Recorded data: Begin

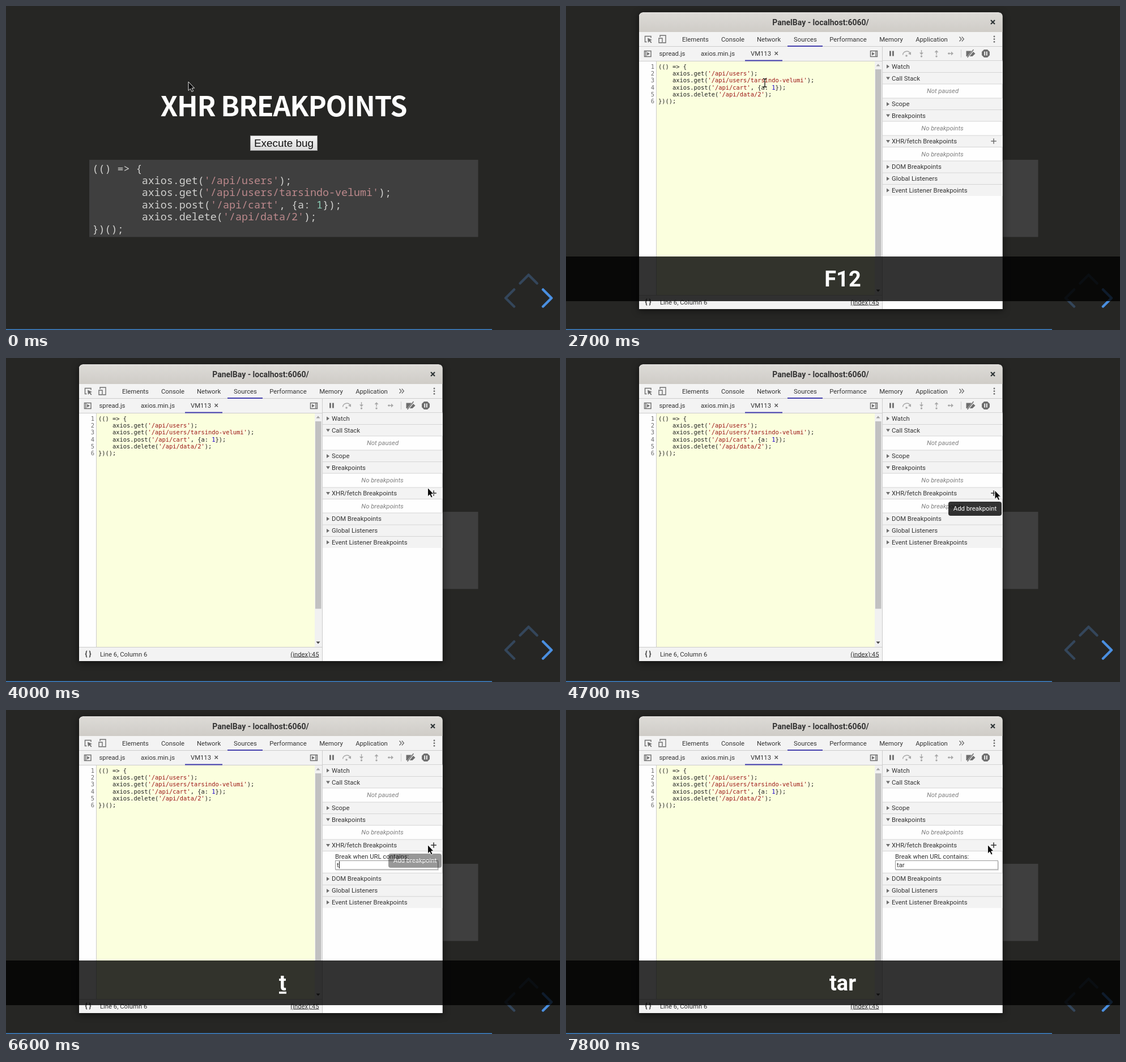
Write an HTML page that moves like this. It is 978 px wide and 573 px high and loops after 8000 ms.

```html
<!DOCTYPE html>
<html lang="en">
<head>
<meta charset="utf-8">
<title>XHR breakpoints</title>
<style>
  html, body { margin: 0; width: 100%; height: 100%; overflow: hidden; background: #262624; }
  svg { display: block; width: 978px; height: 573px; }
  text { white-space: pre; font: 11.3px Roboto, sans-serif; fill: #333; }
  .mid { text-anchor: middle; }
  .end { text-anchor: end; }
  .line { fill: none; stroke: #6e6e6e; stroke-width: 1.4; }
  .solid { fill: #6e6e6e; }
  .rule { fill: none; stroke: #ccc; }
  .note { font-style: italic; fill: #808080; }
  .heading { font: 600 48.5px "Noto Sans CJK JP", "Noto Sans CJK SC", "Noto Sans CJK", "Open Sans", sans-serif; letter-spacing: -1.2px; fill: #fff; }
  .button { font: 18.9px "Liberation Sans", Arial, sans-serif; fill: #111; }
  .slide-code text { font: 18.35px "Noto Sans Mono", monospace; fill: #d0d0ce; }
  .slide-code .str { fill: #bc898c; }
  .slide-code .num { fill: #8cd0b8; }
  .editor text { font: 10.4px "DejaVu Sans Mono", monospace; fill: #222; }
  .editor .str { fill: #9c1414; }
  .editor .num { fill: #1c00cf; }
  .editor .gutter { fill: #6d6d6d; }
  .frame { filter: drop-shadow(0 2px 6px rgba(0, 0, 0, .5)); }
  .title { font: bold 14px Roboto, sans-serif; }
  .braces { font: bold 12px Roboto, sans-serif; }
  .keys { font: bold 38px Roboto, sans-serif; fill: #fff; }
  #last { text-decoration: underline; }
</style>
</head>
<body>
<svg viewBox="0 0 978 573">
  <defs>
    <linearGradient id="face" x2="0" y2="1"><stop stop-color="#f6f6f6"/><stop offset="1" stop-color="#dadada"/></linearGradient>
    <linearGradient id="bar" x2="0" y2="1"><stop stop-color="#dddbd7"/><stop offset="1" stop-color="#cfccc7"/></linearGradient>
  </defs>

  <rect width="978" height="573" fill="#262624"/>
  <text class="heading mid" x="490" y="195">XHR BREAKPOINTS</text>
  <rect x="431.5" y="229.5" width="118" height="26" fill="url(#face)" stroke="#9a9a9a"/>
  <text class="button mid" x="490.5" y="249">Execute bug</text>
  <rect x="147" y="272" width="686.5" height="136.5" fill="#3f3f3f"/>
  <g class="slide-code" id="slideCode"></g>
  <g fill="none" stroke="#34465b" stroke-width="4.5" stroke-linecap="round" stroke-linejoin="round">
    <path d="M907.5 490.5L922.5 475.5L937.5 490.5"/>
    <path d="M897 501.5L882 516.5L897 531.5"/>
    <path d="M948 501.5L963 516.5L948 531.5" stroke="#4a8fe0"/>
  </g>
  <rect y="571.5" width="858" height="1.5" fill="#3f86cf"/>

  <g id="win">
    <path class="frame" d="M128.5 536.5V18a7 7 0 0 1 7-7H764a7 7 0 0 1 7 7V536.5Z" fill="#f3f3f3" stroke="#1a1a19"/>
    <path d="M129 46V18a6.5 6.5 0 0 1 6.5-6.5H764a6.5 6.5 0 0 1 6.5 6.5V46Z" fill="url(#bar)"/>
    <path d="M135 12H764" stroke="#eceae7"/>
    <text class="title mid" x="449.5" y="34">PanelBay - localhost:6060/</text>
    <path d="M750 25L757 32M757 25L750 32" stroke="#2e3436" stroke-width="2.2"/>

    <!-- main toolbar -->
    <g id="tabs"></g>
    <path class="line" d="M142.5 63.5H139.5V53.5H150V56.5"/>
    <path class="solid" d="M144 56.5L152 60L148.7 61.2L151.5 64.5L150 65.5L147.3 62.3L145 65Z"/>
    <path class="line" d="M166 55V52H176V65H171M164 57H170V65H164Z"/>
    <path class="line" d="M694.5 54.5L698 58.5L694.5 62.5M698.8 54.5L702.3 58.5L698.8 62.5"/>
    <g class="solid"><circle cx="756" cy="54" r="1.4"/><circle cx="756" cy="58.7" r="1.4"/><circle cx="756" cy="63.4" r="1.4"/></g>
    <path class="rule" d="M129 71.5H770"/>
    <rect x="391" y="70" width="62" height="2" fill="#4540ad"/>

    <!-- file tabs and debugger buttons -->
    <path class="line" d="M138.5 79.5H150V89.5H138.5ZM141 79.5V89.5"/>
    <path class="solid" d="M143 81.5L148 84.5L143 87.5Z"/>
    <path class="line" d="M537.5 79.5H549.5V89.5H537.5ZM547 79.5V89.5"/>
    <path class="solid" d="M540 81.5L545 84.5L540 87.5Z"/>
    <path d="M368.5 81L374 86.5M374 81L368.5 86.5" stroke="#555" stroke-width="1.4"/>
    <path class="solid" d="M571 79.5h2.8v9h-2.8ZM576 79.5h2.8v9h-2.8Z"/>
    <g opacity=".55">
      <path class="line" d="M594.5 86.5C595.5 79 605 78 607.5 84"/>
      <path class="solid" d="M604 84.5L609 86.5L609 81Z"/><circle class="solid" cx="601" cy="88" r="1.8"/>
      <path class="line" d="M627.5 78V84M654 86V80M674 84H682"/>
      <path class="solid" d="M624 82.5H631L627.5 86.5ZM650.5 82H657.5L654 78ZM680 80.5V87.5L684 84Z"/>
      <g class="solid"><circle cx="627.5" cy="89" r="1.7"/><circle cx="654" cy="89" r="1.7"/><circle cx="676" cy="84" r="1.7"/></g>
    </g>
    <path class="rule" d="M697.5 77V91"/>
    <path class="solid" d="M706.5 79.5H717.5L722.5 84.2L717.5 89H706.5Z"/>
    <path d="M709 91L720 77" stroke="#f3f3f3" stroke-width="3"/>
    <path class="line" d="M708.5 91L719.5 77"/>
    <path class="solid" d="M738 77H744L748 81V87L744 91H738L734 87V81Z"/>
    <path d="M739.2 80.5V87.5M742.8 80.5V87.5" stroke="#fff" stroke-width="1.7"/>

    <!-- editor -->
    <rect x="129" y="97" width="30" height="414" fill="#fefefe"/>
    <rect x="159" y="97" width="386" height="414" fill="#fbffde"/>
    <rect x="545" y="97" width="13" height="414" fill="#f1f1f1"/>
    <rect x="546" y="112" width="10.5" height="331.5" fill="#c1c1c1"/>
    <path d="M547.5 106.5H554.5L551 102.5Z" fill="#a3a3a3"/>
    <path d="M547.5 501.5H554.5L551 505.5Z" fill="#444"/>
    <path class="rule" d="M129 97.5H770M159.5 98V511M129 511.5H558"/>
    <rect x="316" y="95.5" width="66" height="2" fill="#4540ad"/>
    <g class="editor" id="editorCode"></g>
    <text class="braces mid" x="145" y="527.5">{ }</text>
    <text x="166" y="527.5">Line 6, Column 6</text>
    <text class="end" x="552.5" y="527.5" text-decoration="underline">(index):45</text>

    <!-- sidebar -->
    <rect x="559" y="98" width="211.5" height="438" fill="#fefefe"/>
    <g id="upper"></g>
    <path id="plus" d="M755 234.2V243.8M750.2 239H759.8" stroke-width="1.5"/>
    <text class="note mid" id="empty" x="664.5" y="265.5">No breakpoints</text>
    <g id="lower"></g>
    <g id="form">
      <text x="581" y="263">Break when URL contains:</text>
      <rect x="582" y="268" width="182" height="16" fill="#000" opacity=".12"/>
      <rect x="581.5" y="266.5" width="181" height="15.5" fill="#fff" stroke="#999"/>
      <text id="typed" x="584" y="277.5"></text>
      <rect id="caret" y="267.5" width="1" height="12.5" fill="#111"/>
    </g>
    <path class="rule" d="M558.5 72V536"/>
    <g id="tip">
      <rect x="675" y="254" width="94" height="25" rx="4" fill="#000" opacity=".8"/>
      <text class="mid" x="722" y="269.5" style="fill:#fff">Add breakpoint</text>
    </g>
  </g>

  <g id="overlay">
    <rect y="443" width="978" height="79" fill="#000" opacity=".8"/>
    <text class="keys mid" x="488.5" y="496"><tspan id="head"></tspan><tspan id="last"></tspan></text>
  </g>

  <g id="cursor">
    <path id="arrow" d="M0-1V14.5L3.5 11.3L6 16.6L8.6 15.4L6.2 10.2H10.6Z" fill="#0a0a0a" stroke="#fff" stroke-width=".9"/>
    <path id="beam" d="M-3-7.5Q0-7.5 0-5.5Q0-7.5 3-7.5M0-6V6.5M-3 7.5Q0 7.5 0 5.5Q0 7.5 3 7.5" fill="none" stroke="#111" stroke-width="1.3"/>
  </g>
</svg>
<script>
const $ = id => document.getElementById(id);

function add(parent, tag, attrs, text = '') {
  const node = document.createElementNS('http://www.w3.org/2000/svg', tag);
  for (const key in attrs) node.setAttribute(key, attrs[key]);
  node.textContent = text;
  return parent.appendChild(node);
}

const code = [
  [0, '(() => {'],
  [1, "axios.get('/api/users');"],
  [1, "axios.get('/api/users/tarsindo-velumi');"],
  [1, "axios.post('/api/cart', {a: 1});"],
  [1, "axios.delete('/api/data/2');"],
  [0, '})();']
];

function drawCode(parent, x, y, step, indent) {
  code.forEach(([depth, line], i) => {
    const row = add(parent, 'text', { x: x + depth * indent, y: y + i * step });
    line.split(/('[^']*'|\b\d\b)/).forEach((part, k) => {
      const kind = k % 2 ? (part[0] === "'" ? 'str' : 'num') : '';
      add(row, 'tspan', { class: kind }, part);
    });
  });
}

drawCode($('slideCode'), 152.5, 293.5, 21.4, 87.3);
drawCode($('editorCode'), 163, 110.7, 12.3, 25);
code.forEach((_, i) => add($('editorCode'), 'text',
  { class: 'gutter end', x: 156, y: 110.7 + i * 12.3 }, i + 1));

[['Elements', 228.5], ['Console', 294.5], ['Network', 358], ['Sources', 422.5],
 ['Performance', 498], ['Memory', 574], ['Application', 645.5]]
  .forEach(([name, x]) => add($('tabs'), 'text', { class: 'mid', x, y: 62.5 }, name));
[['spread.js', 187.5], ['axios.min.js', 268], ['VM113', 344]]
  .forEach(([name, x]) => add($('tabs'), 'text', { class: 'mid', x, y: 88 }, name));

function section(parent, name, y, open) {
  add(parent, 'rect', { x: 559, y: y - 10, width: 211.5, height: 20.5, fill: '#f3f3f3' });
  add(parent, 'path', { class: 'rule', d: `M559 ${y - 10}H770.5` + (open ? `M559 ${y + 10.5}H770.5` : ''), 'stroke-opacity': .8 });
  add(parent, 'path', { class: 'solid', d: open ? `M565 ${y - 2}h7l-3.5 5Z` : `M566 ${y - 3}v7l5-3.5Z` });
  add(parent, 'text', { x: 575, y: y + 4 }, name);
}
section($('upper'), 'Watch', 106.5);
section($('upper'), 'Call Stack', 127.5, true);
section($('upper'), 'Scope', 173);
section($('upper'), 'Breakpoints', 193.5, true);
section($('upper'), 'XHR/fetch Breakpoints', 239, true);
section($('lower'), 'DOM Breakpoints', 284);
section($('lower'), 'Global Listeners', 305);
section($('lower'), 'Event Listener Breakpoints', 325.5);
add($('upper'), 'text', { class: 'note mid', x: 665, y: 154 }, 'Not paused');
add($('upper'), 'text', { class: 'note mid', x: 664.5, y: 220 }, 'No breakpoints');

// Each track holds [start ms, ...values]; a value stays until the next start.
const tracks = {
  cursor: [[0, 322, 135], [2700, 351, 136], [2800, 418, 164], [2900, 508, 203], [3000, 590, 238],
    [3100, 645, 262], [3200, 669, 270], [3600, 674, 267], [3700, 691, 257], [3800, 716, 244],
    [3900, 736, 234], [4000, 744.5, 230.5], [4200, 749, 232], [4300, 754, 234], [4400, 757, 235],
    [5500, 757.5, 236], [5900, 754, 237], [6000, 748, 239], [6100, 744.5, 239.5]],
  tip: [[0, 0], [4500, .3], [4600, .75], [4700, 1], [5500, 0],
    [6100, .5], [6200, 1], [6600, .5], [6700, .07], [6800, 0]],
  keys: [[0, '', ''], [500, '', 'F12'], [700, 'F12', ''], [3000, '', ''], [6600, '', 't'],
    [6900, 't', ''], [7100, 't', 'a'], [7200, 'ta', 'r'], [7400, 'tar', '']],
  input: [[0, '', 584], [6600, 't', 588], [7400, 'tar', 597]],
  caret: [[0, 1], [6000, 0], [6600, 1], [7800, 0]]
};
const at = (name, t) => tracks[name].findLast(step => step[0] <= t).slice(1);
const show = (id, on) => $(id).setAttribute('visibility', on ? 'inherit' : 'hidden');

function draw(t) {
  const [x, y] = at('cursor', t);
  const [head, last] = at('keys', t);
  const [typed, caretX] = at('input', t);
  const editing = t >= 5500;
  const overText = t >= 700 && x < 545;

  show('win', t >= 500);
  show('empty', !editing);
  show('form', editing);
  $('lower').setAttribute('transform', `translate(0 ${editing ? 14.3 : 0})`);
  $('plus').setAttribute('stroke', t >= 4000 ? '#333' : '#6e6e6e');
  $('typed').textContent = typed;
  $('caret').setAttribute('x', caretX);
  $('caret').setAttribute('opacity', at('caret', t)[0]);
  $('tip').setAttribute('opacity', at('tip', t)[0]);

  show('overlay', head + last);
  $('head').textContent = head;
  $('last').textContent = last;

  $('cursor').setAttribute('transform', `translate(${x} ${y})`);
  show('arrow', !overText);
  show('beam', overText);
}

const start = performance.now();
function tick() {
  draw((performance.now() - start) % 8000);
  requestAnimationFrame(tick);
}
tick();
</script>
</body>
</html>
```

Recorded data: End

Brief:
I need every line of the material that includes "typed", so please copy them out.

Solution to this task:
      <text id="typed" x="584" y="277.5"></text>
  const [typed, caretX] = at('input', t);
  $('typed').textContent = typed;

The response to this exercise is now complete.